BEGIN Stored data

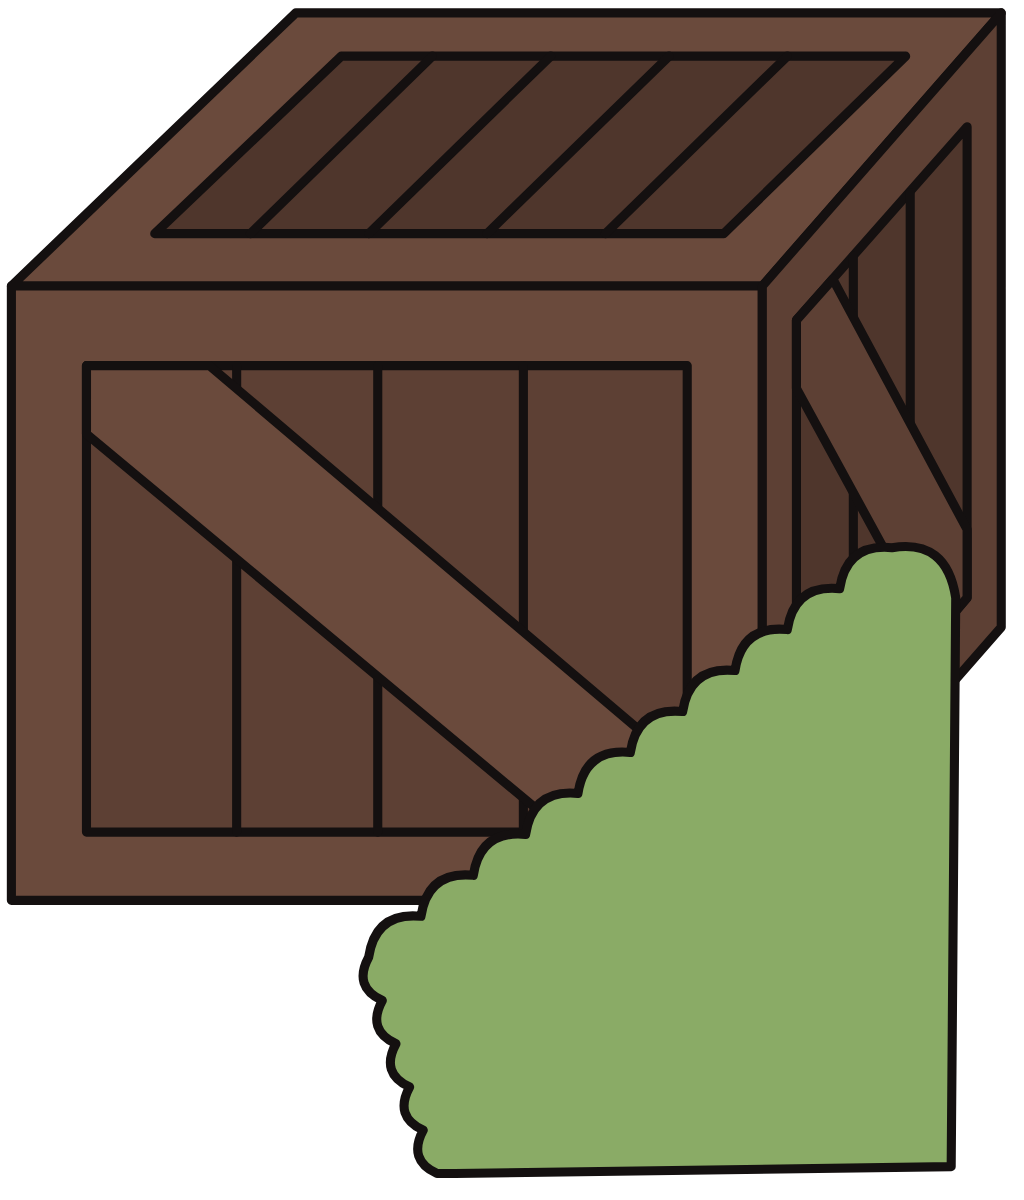
<!DOCTYPE html>
<html lang="en">
<head>
<meta charset="utf-8">
<title>Wooden Crate with Bush</title>
<link rel="stylesheet" href="https://fonts.googleapis.com/css2?family=Roboto&display=swap">
<style>
  :root {
    --bg: #ffffff;
    --ink: #141010;
    --wood: #6a4a3c;
    --wood-shade: #5d4034;
    --wood-deep: #4f362c;
    --leaf: #8aab66;
  }
  html, body {
    margin: 0;
    padding: 0;
    width: 1024px;
    height: 1200px;
    overflow: hidden;
    background: var(--bg);
    font-family: "Roboto", sans-serif;
  }
  .stage { display: block; width: 1024px; height: 1200px; }
  .outline { stroke: var(--ink); stroke-width: 4; stroke-linejoin: round; stroke-linecap: round; }
  .wood { fill: var(--wood); }
  .wood-shade { fill: var(--wood-shade); }
  .wood-deep { fill: var(--wood-deep); }
  .plank-line { fill: none; stroke: var(--ink); stroke-width: 4; stroke-linecap: round; }
  .bush { fill: var(--leaf); }
</style>
</head>
<body>
<svg class="stage" viewBox="0 0 450 526" preserveAspectRatio="xMidYMid meet" role="img" aria-label="Wooden crate partly hidden behind a green bush">
  <g id="crate">
    <!-- top face -->
    <polygon class="wood outline" points="5,125 130,5 440,5 335,125"/>
    <polygon class="wood-deep outline" points="68,102 150,24 398,24 318,102"/>
    <g id="top-slats">
      <line class="plank-line" x1="110" y1="102" x2="190" y2="24"/>
      <line class="plank-line" x1="162" y1="102" x2="242" y2="24"/>
      <line class="plank-line" x1="214" y1="102" x2="294" y2="24"/>
      <line class="plank-line" x1="266" y1="102" x2="346" y2="24"/>
    </g>

    <!-- front face -->
    <rect class="wood outline" x="5" y="125" width="330" height="270"/>
    <rect class="wood-shade outline" x="38" y="160" width="264" height="205"/>
    <g id="front-planks">
      <line class="plank-line" x1="104" y1="160" x2="104" y2="365"/>
      <line class="plank-line" x1="166" y1="160" x2="166" y2="365"/>
      <line class="plank-line" x1="230" y1="160" x2="230" y2="365"/>
    </g>
    <polygon class="wood outline" points="38,160 92,160 302,338 302,365 248,365 38,190"/>

    <!-- right face -->
    <polygon class="wood-shade outline" points="335,125 440,5 440,275 335,395"/>
    <polygon class="wood-deep outline" points="350,140 425,55 425,262 350,348"/>
    <g id="side-planks">
      <line class="plank-line" x1="375" y1="112" x2="375" y2="320"/>
      <line class="plank-line" x1="400" y1="84" x2="400" y2="292"/>
    </g>
    <polygon class="wood-shade outline" points="350,140 366,122 425,232 425,262 410,280 350,170"/>
  </g>

  <g id="bush">
    <path class="bush outline" d="M200 515 L418 512 L420 262 q-4 -26 -28 -22
      q-20 -2 -23 18 q-20 -2 -23 18 q-20 -2 -23 18 q-20 -2 -23 18 q-20 -2 -23 18
      q-20 -2 -23 18 q-20 -2 -23 18 q-20 -2 -23 18 q-20 -2 -23 18 q-20 -2 -23 18
      q-7 13 6 19 q-7 13 6 19 q-7 13 6 19 q-7 13 6 19 q-7 13 6 19 z"/>
  </g>
</svg>
</body>
</html>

END Stored data

Exercise directions. Quote all the records verbatim, dropping any pictures from your copy.

Answer for this exercise.
<!DOCTYPE html>
<html lang="en">
<head>
<meta charset="utf-8">
<title>Wooden Crate with Bush</title>
<link rel="stylesheet" href="https://fonts.googleapis.com/css2?family=Roboto&display=swap">
<style>
  :root {
    --bg: #ffffff;
    --ink: #141010;
    --wood: #6a4a3c;
    --wood-shade: #5d4034;
    --wood-deep: #4f362c;
    --leaf: #8aab66;
  }
  html, body {
    margin: 0;
    padding: 0;
    width: 1024px;
    height: 1200px;
    overflow: hidden;
    background: var(--bg);
    font-family: "Roboto", sans-serif;
  }
  .stage { display: block; width: 1024px; height: 1200px; }
  .outline { stroke: var(--ink); stroke-width: 4; stroke-linejoin: round; stroke-linecap: round; }
  .wood { fill: var(--wood); }
  .wood-shade { fill: var(--wood-shade); }
  .wood-deep { fill: var(--wood-deep); }
  .plank-line { fill: none; stroke: var(--ink); stroke-width: 4; stroke-linecap: round; }
  .bush { fill: var(--leaf); }
</style>
</head>
<body>
<svg class="stage" viewBox="0 0 450 526" preserveAspectRatio="xMidYMid meet" role="img" aria-label="Wooden crate partly hidden behind a green bush">
  <g id="crate">
    <!-- top face -->
    <polygon class="wood outline" points="5,125 130,5 440,5 335,125"/>
    <polygon class="wood-deep outline" points="68,102 150,24 398,24 318,102"/>
    <g id="top-slats">
      <line class="plank-line" x1="110" y1="102" x2="190" y2="24"/>
      <line class="plank-line" x1="162" y1="102" x2="242" y2="24"/>
      <line class="plank-line" x1="214" y1="102" x2="294" y2="24"/>
      <line class="plank-line" x1="266" y1="102" x2="346" y2="24"/>
    </g>

    <!-- front face -->
    <rect class="wood outline" x="5" y="125" width="330" height="270"/>
    <rect class="wood-shade outline" x="38" y="160" width="264" height="205"/>
    <g id="front-planks">
      <line class="plank-line" x1="104" y1="160" x2="104" y2="365"/>
      <line class="plank-line" x1="166" y1="160" x2="166" y2="365"/>
      <line class="plank-line" x1="230" y1="160" x2="230" y2="365"/>
    </g>
    <polygon class="wood outline" points="38,160 92,160 302,338 302,365 248,365 38,190"/>

    <!-- right face -->
    <polygon class="wood-shade outline" points="335,125 440,5 440,275 335,395"/>
    <polygon class="wood-deep outline" points="350,140 425,55 425,262 350,348"/>
    <g id="side-planks">
      <line class="plank-line" x1="375" y1="112" x2="375" y2="320"/>
      <line class="plank-line" x1="400" y1="84" x2="400" y2="292"/>
    </g>
    <polygon class="wood-shade outline" points="350,140 366,122 425,232 425,262 410,280 350,170"/>
  </g>

  <g id="bush">
    <path class="bush outline" d="M200 515 L418 512 L420 262 q-4 -26 -28 -22
      q-20 -2 -23 18 q-20 -2 -23 18 q-20 -2 -23 18 q-20 -2 -23 18 q-20 -2 -23 18
      q-20 -2 -23 18 q-20 -2 -23 18 q-20 -2 -23 18 q-20 -2 -23 18 q-20 -2 -23 18
      q-7 13 6 19 q-7 13 6 19 q-7 13 6 19 q-7 13 6 19 q-7 13 6 19 z"/>
  </g>
</svg>
</body>
</html>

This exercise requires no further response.